“Considering the constitutional principles, it does not look reasonable that millions of users be affected as a result of the company’s inertia to provide information,” Judge Xavier de Souza from the 11th criminal court of Sao Paulo said in a ruling, recommending a higher fine be imposed on WhatsApp.
The incident highlighted growing international tensions between technology companies’ privacy concerns and national authorities’ efforts to use social media to recover information on possible criminal activities.
“Until today, Brazil has been an ally in creating an open Internet,” Facebook Chief Executive OfficerMark Zuckerberg posted after the interruption of WhatsApp’s services. “I am stunned that our efforts to protect people’s data would result in such an extreme decision by a single judge to punish every person in Brazil who uses WhatsApp.”
According to Band News TV, the criminal case involves a drug trafficker linked to one of Sao Paulo’s most dangerous criminal gangs, the PCC, or First Command of the Capital. The trafficker allegedly used WhatsApp services while committing crimes.
WhatsApp is widely used by people, companies and federal and local governments to send messages and share pictures and videos.
On the floor of Congress, lawmakers expressed their frustration at the suspension.
“This is ridiculous,” yelled congressman Caio Narcio. “What about our freedom to communicate?”
The suspension appeared to affect WhatsApp users outside Brazil’s borders, as hundreds of in Chile and Argentina took to social media on Thursday to complain that the messaging system was also interrupted in the two southern cone countries.

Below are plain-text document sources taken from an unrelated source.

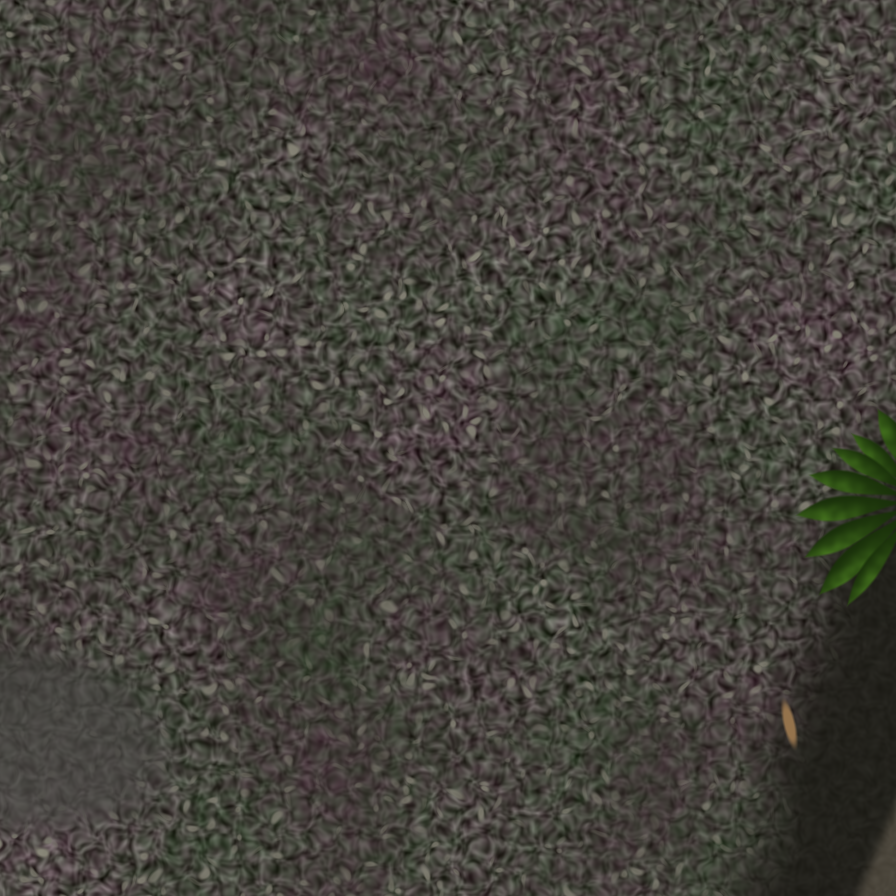
Give the GLSL for this texture, as a three.js fragment shader.

```glsl
varying vec2 vUv;

const float PI = 3.14159265;
const vec3 STONE = vec3(0.272, 0.259, 0.238);
const vec3 FLECK = vec3(0.51, 0.50, 0.45);
const vec3 TINT = vec3(0.035, -0.025, 0.025);
const vec3 SMOOTH_PATCH = vec3(0.265, 0.258, 0.245);
const vec3 SHADOW = vec3(0.125, 0.122, 0.10);
const vec3 CORNER = vec3(0.29, 0.27, 0.23);
const vec3 LEAF_DARK = vec3(0.10, 0.19, 0.04);
const vec3 LEAF_LIGHT = vec3(0.27, 0.45, 0.12);
const vec3 TWIG = vec3(0.58, 0.45, 0.30);

const float COARSE_SCALE = 80.0;
const float FINE_SCALE = 150.0;
const float GRAIN_CONTRAST = 0.29;
const float FLECK_SCALE = 55.0;
const float FLECK_CHANCE = 0.36;
const int LEAF_COUNT = 8;
const vec2 LEAF_ROOT = vec2(1.03, 0.44);
const vec2 TWIG_CENTER = vec2(0.881, 0.192);

vec2 hash2(vec2 p) {
  vec3 q = fract(p.xyx * vec3(0.1031, 0.1030, 0.0973));
  q += dot(q, q.yzx + 33.33);
  return fract((q.xx + q.yz) * q.zy);
}

vec2 direction(float angle) {
  return vec2(cos(angle), sin(angle));
}

float cornerGradient(vec2 cell, vec2 f, vec2 corner) {
  return dot(direction(2.0 * PI * hash2(cell + corner).x), f - corner);
}

float gradientNoise(vec2 p) {
  vec2 cell = floor(p);
  vec2 f = fract(p);
  vec2 u = f * f * f * (f * (f * 6.0 - 15.0) + 10.0);
  vec2 e = vec2(0.0, 1.0);
  return mix(
    mix(cornerGradient(cell, f, e.xx), cornerGradient(cell, f, e.yx), u.x),
    mix(cornerGradient(cell, f, e.xy), cornerGradient(cell, f, e.yy), u.x), u.y);
}

// Soft mask of an ellipse, solid inside and fading over the given blur.
float ellipseMask(vec2 p, float angle, vec2 radius, float blur) {
  vec2 axis = direction(angle);
  vec2 q = vec2(dot(p, axis), dot(p, vec2(-axis.y, axis.x)));
  return 1.0 - smoothstep(1.0 - blur, 1.0 + blur, length(q / radius));
}

// Pale stone chips scattered over a jittered grid.
float fleckMask(vec2 uv) {
  vec2 p = uv * FLECK_SCALE;
  float mask = 0.0;
  for (int y = -1; y <= 1; y++) {
    for (int x = -1; x <= 1; x++) {
      vec2 cell = floor(p) + vec2(float(x), float(y));
      vec2 rnd = hash2(cell + 17.0);
      vec2 shape = hash2(cell + 91.0);
      vec2 radius = vec2(mix(0.2, 0.42, shape.x), mix(0.12, 0.22, shape.y));
      float chip = ellipseMask(p - cell - hash2(cell + 53.0), rnd.y * PI, radius, 0.5);
      mask = max(mask, chip * step(rnd.x, FLECK_CHANCE) * mix(0.25, 0.9, shape.y));
    }
  }
  return mask;
}

vec3 drawLeaves(vec3 color, vec2 uv) {
  vec2 p = uv - LEAF_ROOT;
  for (int i = 0; i < LEAF_COUNT; i++) {
    float k = float(i) / float(LEAF_COUNT - 1);
    vec2 rnd = hash2(vec2(float(i), 7.0));
    vec2 axis = direction(mix(2.05, 4.12, k) + 0.12 * (rnd.x - 0.5));
    float along = dot(p, axis) / (mix(0.105, 0.145, k) + 0.02 * rnd.y);
    float across = dot(p, vec2(-axis.y, axis.x)) + 0.012 * along * (1.0 - along);
    float t = clamp(along, 0.0, 1.0);
    float width = mix(0.011, 0.016, rnd.y) * sin(PI * pow(t, 1.6));
    float mask = 1.0 - smoothstep(-0.002, 0.002, abs(across) - width + 0.002);
    float light = smoothstep(-0.012, 0.010, across) * smoothstep(0.2, 0.8, t);
    light *= 0.75 + 0.5 * gradientNoise(uv * COARSE_SCALE);
    color = mix(color, mix(LEAF_DARK, LEAF_LIGHT, light), mask);
  }
  return color;
}

void main() {
  vec2 uv = vUv;

  // Stone grain, bent a little so that the specks become irregular.
  vec2 bend = vec2(gradientNoise(uv * 45.0), gradientNoise(uv * 45.0 + 31.7));
  vec2 p = uv + 0.008 * bend;
  float grain = 0.7 * gradientNoise(p * COARSE_SCALE) + 0.6 * gradientNoise(p * FINE_SCALE + 9.3);
  float cloud = gradientNoise(uv * 3.5 + 4.2) + 0.6 * gradientNoise(uv * 9.0);
  float strength = clamp(0.95 + 0.7 * cloud, 0.5, 1.25);
  vec3 color = STONE + 0.04 * cloud + GRAIN_CONTRAST * strength * grain;
  color += TINT * (gradientNoise(uv * 60.0 + 70.0) + gradientNoise(uv * 7.0 + 20.0));
  color = mix(color, FLECK, fleckMask(p) * strength);

  // Worn patch at the lower left.
  float patchMask = ellipseMask(uv - vec2(0.03, 0.175), -0.15, vec2(0.16, 0.10), 0.3);
  color = mix(color, SMOOTH_PATCH + 0.05 * grain + 0.04 * cloud, 0.85 * patchMask);

  // Shadowed gap and the pale lump beyond it.
  float edge = uv.x - 0.85 - 0.24 * uv.y + 0.02 * gradientNoise(uv * 12.0);
  float shadow = smoothstep(-0.07, 0.035, edge) * (1.0 - smoothstep(0.38, 0.60, uv.y));
  color = mix(color, SHADOW + 0.03 * grain, 0.95 * shadow);
  float lump = smoothstep(-0.008, 0.012, uv.x - 0.955 - 0.42 * uv.y);
  color = mix(color, CORNER + 0.04 * grain, lump);

  // Plant and fallen twig.
  color = drawLeaves(color, uv);
  color = mix(color, TWIG, ellipseMask(uv - TWIG_CENTER, 1.8, vec2(0.024, 0.006), 0.35));

  gl_FragColor = vec4(clamp(color, 0.0, 1.0), 1.0);
}
```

Chilean telecom provider VTR, owned by Liberty Global Inc, said it had re-established service to WhatsApp for its clients by using an “alternative international link.” Earlier it said that difficulty in accessing the app “originated outside of Chile,” without giving details.